What the task asks
Pull every line containing "value" out of the material below.
════════════════════
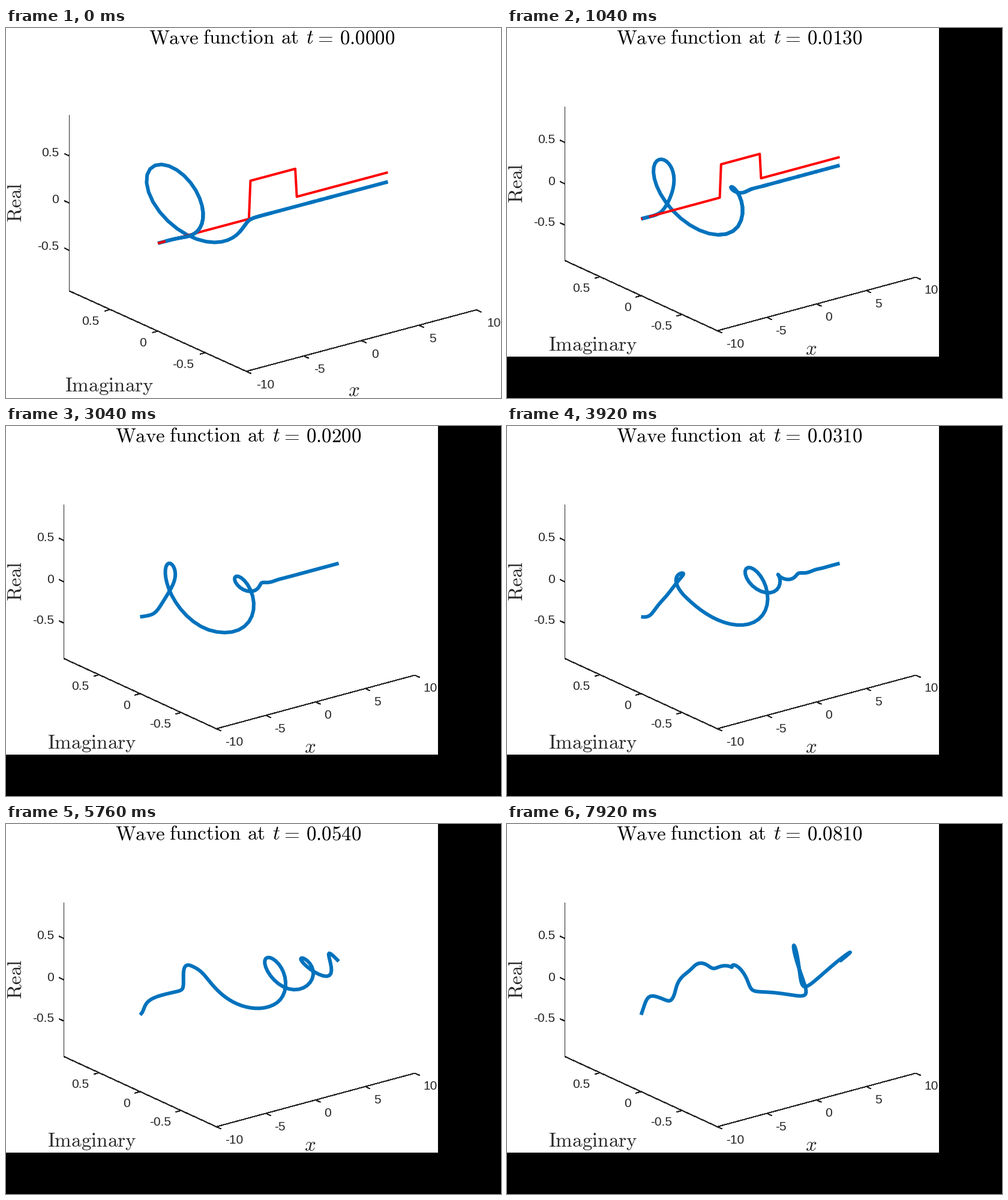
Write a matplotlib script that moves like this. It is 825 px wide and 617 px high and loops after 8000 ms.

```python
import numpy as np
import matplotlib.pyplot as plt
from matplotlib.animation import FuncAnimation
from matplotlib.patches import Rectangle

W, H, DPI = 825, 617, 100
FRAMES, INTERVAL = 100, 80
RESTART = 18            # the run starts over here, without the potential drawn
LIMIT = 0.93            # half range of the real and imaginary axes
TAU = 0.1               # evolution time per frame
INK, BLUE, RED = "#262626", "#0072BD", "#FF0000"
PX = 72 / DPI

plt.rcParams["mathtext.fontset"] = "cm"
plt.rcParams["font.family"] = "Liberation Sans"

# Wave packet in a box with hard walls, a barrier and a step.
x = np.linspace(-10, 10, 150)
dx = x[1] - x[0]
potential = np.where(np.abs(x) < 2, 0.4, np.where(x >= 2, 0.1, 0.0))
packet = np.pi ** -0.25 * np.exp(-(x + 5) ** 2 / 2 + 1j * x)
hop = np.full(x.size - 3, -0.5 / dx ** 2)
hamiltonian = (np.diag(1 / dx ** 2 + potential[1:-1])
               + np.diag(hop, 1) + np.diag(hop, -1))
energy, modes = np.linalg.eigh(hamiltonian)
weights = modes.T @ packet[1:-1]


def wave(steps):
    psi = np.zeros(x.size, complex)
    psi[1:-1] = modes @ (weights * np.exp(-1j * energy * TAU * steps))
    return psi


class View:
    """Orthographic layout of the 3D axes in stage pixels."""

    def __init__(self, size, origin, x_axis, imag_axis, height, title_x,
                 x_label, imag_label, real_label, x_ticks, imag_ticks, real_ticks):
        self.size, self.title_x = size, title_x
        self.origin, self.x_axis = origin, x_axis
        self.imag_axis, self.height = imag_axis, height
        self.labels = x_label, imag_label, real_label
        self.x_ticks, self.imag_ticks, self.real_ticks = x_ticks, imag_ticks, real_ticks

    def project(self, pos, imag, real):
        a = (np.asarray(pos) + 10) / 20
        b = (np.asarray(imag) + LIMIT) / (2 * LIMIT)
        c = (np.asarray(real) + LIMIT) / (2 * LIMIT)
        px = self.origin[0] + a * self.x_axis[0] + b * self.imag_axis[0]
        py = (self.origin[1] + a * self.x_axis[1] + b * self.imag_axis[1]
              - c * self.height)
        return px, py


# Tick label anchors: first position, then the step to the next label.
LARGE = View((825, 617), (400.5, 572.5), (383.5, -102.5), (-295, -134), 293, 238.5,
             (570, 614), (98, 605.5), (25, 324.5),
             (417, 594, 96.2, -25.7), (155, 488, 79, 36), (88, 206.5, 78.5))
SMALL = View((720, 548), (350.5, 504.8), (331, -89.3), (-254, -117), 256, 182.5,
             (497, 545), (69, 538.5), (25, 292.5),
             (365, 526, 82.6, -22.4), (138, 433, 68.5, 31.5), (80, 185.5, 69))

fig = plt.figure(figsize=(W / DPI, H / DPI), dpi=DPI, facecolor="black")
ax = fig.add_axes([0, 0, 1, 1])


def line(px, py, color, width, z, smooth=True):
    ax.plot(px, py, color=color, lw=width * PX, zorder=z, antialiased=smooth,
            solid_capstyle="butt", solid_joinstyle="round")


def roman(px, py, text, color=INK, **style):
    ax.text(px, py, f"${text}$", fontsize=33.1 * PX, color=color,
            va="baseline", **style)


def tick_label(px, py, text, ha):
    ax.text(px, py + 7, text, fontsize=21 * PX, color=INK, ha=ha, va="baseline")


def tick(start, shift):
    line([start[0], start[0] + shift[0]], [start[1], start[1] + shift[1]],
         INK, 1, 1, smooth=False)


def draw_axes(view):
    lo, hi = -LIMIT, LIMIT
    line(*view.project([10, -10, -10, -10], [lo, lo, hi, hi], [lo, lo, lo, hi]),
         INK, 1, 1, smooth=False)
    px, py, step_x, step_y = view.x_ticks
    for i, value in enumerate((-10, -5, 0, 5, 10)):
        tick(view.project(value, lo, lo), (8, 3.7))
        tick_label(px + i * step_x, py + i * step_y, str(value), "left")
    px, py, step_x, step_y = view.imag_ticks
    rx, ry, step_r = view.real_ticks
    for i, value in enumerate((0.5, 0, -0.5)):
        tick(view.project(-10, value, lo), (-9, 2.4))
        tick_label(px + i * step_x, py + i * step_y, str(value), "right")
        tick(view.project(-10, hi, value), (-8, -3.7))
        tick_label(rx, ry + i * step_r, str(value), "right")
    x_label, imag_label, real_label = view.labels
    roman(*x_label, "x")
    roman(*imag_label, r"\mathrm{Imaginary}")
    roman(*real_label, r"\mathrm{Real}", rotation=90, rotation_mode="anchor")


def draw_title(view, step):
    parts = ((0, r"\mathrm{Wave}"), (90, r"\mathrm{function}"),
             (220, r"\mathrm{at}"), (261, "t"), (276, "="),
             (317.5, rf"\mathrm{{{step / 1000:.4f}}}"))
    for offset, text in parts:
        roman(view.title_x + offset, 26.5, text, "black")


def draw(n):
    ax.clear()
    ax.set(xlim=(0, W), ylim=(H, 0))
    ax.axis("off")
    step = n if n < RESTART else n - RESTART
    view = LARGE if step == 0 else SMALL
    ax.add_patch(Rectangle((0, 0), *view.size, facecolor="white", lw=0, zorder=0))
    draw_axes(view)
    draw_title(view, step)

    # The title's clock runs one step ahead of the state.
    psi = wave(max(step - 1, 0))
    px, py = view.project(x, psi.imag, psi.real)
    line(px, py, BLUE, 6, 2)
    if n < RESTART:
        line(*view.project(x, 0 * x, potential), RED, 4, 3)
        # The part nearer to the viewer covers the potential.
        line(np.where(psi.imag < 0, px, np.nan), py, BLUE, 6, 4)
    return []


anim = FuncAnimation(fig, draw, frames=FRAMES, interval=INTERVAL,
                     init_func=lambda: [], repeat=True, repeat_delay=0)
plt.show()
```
════════════════════
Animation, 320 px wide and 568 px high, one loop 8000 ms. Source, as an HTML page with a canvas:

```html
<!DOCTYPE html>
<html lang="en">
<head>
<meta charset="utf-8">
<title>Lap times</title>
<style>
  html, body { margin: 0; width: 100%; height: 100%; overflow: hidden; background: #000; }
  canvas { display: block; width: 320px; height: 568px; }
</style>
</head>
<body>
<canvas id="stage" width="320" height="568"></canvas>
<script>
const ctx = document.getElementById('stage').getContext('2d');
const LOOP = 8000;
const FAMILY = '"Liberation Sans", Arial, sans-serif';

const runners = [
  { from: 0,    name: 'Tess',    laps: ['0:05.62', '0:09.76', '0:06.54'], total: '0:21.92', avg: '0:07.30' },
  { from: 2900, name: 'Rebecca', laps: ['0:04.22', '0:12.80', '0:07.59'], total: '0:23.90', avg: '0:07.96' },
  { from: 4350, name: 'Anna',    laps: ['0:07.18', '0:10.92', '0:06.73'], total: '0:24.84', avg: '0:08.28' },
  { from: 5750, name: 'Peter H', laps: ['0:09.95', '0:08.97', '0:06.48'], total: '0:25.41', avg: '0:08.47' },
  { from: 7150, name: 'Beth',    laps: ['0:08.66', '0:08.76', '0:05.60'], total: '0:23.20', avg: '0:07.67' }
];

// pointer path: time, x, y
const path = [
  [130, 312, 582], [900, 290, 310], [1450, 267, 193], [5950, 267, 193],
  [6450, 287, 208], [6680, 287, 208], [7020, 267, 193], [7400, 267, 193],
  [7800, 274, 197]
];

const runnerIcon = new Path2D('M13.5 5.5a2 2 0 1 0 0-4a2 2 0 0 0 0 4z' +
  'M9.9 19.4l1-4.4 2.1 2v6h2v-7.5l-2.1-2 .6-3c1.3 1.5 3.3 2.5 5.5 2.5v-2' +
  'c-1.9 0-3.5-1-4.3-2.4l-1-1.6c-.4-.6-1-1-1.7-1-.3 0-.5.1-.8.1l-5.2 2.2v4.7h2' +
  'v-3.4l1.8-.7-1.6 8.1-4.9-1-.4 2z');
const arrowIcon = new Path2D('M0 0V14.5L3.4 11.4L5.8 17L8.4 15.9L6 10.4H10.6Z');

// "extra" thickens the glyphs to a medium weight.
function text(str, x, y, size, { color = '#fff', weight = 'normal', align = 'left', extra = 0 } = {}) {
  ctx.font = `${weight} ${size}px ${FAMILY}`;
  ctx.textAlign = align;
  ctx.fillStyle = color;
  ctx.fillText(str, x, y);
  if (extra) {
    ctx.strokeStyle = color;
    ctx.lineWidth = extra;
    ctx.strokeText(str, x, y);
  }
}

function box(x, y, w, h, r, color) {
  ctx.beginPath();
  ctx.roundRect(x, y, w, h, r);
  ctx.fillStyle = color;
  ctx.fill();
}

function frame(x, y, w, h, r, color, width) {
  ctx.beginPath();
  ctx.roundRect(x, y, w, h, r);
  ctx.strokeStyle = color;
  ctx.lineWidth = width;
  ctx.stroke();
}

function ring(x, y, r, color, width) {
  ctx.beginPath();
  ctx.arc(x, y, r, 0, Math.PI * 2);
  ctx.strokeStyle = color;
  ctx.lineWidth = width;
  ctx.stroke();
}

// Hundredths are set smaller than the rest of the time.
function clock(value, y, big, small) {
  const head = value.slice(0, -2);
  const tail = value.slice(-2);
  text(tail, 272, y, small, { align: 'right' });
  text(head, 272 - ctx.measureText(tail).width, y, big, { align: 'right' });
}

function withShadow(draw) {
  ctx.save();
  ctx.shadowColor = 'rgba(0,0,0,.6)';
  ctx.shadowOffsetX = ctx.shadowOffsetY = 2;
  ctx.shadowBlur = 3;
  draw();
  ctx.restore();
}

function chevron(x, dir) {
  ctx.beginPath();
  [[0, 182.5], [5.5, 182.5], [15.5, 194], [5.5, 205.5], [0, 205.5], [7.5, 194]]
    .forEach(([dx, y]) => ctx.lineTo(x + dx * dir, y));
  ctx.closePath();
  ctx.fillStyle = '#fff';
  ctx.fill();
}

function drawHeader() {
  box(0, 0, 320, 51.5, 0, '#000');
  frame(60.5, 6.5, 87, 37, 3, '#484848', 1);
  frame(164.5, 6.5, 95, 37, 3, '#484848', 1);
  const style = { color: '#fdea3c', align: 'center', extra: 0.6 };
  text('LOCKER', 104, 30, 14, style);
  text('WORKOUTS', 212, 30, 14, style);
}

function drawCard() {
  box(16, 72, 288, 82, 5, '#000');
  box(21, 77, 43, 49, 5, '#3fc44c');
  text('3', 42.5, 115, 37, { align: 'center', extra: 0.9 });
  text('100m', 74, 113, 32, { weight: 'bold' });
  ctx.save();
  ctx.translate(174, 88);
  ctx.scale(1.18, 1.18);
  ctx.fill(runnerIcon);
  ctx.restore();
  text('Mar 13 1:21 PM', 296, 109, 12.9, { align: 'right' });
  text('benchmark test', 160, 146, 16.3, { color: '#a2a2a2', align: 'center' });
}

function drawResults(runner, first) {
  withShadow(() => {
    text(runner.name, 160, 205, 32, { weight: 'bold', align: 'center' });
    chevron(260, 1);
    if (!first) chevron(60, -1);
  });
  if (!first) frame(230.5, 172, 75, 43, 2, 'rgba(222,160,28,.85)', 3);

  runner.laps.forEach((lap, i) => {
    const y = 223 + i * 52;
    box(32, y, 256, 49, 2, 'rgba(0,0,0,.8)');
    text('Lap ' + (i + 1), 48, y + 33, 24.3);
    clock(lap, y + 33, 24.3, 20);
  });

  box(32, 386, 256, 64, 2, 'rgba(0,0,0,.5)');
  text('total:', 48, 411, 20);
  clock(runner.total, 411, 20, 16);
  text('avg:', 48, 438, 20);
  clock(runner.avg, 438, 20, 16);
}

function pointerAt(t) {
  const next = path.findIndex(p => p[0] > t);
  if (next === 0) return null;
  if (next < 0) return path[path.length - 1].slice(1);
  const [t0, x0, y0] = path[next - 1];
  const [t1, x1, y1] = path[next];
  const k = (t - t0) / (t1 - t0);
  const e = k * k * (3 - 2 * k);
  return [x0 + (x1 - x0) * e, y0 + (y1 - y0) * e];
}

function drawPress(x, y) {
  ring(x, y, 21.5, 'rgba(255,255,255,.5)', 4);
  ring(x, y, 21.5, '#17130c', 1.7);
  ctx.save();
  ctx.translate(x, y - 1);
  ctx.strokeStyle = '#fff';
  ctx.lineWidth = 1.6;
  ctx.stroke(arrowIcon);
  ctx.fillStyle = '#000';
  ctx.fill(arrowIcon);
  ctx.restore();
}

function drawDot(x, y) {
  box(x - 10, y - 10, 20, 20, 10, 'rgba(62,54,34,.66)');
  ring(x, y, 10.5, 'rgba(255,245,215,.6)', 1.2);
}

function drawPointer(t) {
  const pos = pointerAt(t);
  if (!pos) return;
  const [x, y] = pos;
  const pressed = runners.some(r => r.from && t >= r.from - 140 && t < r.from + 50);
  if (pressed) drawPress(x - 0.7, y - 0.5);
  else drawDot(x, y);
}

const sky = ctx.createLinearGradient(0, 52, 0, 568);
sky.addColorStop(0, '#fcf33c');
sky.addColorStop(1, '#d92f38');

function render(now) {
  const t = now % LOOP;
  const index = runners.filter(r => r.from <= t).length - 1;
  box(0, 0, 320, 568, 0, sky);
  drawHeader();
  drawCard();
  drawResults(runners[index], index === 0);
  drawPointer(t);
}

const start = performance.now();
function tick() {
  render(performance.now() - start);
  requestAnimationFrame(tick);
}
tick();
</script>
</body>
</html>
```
════════════════════
Response
    for i, value in enumerate((-10, -5, 0, 5, 10)):
        tick(view.project(value, lo, lo), (8, 3.7))
        tick_label(px + i * step_x, py + i * step_y, str(value), "left")
    for i, value in enumerate((0.5, 0, -0.5)):
        tick(view.project(-10, value, lo), (-9, 2.4))
        tick_label(px + i * step_x, py + i * step_y, str(value), "right")
        tick(view.project(-10, hi, value), (-8, -3.7))
        tick_label(rx, ry + i * step_r, str(value), "right")
function clock(value, y, big, small) {
  const head = value.slice(0, -2);
  const tail = value.slice(-2);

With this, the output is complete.